In clinical terms, psychiatrists, psychologists, and clinical social workers take great effort in their work with their clients and patients toward this identification of all the “stressors” that have been impinging on their psyche. In my profession, we seek to learn the various psycho-social stressors impacting one’s life which is causing them to lose functionality in their educational, occupational, daily living skills, and social parts of their world. These stressful life events, be them small or large, bring with them a full range of emotional states. They can be situational moments of frustration and / or feelings of anger that can occur at home, school, work, or anywhere for that matter, and can last for a few minutes or possibly a few days.
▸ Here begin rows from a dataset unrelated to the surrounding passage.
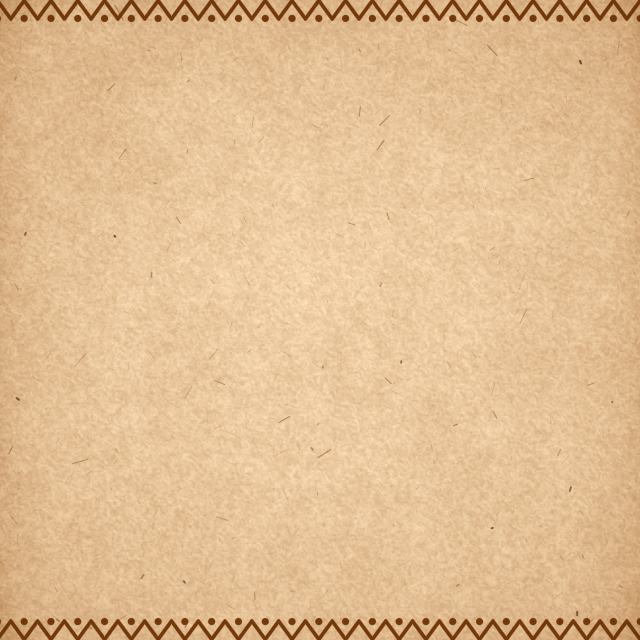
Give the GLSL for this texture, as a Shadertoy shader.

```glsl
// Warm kraft paper with grain, scattered fibres and zigzag-and-dot borders.
#define PERIOD 0.04185
#define PHASE 0.0378
#define BORDER_DEPTH 0.0285
#define STROKE 0.0029
#define DOT_RADIUS 0.0056
#define GRAIN 0.62
#define INK vec3(0.45, 0.22, 0.04)
#define LIGHT vec3(0.965, 0.845, 0.69)
#define DARK vec3(0.77, 0.59, 0.40)
#define FIBRE vec3(0.55, 0.32, 0.14)

// Integer hash giving two values in 0..1.
vec2 hash2(vec2 cell, uint seed) {
    uvec2 v = uvec2(ivec2(cell) + 4096) * 1664525u + 1013904223u + seed * 747796405u;
    v.x += v.y * 1664525u;
    v.y += v.x * 1664525u;
    v ^= v >> 16u;
    v.x += v.y * 1664525u;
    v.y += v.x * 1664525u;
    v ^= v >> 16u;
    return vec2(v & 65535u) / 65535.0;
}

float valueNoise(vec2 p, uint seed) {
    vec2 i = floor(p), f = fract(p);
    f = f * f * (3.0 - 2.0 * f);
    float low = mix(hash2(i, seed).x, hash2(i + vec2(1, 0), seed).x, f.x);
    float high = mix(hash2(i + vec2(0, 1), seed).x, hash2(i + 1.0, seed).x, f.x);
    return mix(low, high, f.y);
}

// Sum of octaves, centred on zero.
float fbm(vec2 p, uint seed) {
    float sum = 0.0, gain = 0.5;
    for (uint i = 0u; i < 4u; i++) {
        sum += gain * (valueNoise(p, seed + i) - 0.5);
        p = mat2(1.6, 1.2, -1.2, 1.6) * p;
        gain *= 0.5;
    }
    return sum;
}

float segment(vec2 p, vec2 a, vec2 b) {
    vec2 ab = b - a;
    return length(p - a - ab * clamp(dot(p - a, ab) / dot(ab, ab), 0.0, 1.0));
}

// One short, mostly upright fibre in a share of the grid cells.
float fibres(vec2 uv, float cells, float share, float maxLength, float width, float aa, uint seed) {
    vec2 cell = floor(uv * cells);
    vec2 place = hash2(cell, seed), shape = hash2(cell, seed + 1u), kind = hash2(cell, seed + 2u);
    vec2 centre = (cell + 0.3 + 0.4 * place) / cells;
    float angle = 1.5708 + (shape.x - 0.5) * 2.6;
    vec2 reach = vec2(cos(angle), sin(angle)) * maxLength * mix(0.12, 1.0, shape.y * shape.y);
    float d = segment(uv, centre - reach, centre + reach) - width * mix(0.6, 1.0, kind.y);
    return step(kind.x, share) * smoothstep(aa, -aa, d) * mix(0.4, 1.0, kind.y);
}

// Distance to the mirrored border; sharp corners come from folding x.
float border(vec2 uv) {
    float x = abs(fract((uv.x - PHASE) / PERIOD + 0.5) - 0.5) * PERIOD;
    float depth = min(uv.y, 1.0 - uv.y);
    vec2 slope = normalize(vec2(BORDER_DEPTH, -0.5 * PERIOD));
    float zigzag = abs(dot(vec2(x, depth - 0.001), slope)) - STROKE;
    zigzag = max(zigzag, depth - BORDER_DEPTH - 0.004);
    float dots = length(vec2(x, depth - BORDER_DEPTH - 0.0003)) - DOT_RADIUS;
    return min(zigzag, dots);
}

void mainImage(out vec4 fragColor, in vec2 fragCoord) {
    vec2 uv = fragCoord / iResolution.xy;
    float aa = 0.75 / iResolution.y;

    // Vignette: pale middle, browner rim and corners.
    vec2 fromMiddle = uv - vec2(0.51, 0.49);
    vec2 toEdge = min(uv, 1.0 - uv);
    float shade = 0.17 + 0.95 * dot(fromMiddle, fromMiddle);
    shade += 0.20 * exp(-toEdge.x / 0.03) + 0.13 * exp(-toEdge.y / 0.04);

    // Broad blotches, then pulp grain bent by a slow warp.
    shade += 0.22 * fbm(uv * 7.0, 11u) + 0.25 * fbm(uv * 32.0, 21u);
    vec2 warp = vec2(valueNoise(uv * 70.0, 31u), valueNoise(uv * 70.0, 32u));
    vec2 pulp = mat2(0.8, 0.6, -0.6, 0.8) * uv * vec2(1.0, 1.1) + warp * 0.009;
    shade += GRAIN * fbm(pulp * vec2(170.0, 215.0), 41u);
    shade += 0.22 * (valueNoise(uv * 330.0, 51u) - 0.5);
    vec3 colour = mix(LIGHT, DARK, shade);

    // Faint hairs, stronger fibres and a few dark specks.
    colour = mix(colour, FIBRE, 0.30 * fibres(uv, 48.0, 0.28, 0.006, 0.0007, aa, 61u));
    colour = mix(colour, FIBRE, 0.65 * fibres(uv, 19.0, 0.20, 0.013, 0.0009, aa, 71u));
    colour = mix(colour, FIBRE * 0.5, 0.85 * fibres(uv, 15.0, 0.08, 0.004, 0.0018, aa, 81u));

    // Printed border lets a little grain through.
    vec3 ink = INK * (1.06 - 0.12 * shade);
    colour = mix(colour, ink, smoothstep(aa, -aa, border(uv)));
    fragColor = vec4(clamp(colour, 0.0, 1.0), 1.0);
}
```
They could also be harrowing life events which could include experiences with past traumas and major grief, which would understandably leave a person struggling with those stressors for much longer. No two people know exactly what another is experiencing while under stress; unless these issues are shared openly and in a safe, empathic environment to avoid defensiveness and isolation behavior. Many people chose to shelter away from others when stressed out. They often say they don’t wish to burden anyone else with their internal struggles or feel that no one else will be able to relate or understand. Gathering oneself, regrouping, centering, and meditative states are all healthy ways to begin to regain self-control over one’s overwhelming thoughts and emotions. There are numerous, varying methods one can employ to begin to bring a calmer spirit, and clearer mind to the table as one deals with life’s stressors.
Problems tend to happen when one isolates for too long, or doesn’t wish to find internal motivation to reconnect and re-engage with the world around them. This usually leads to more increasingly serious to severe symptoms of depression, anxiety, psychosis, and substance abuse behavior. Unfortunately, at their extremes, these intensely stressful thoughts and feelings can turn ugly, with a loss of self-control. Violence can ensue toward those close to you-family, friends, neighbors, coworkers, etc. or be turned inward leading to suicidal thoughts , gestures, and full-blown attempts.
I know I’ve brought this up in many of my previous blogs – however a proactive, preventative solution to managing one’s stress levels is to have a reliable, self-chosen set of coping skills what are easily retrievable and doable. I, from experience, believe that the process of developing an effective relapse prevention plan, the necessary tools, and the skill set to achieve it, are critical to manage stress! And if applied early, tends to greatly reduce the negative impact of the stressor on one’s psyche, body, and spirit.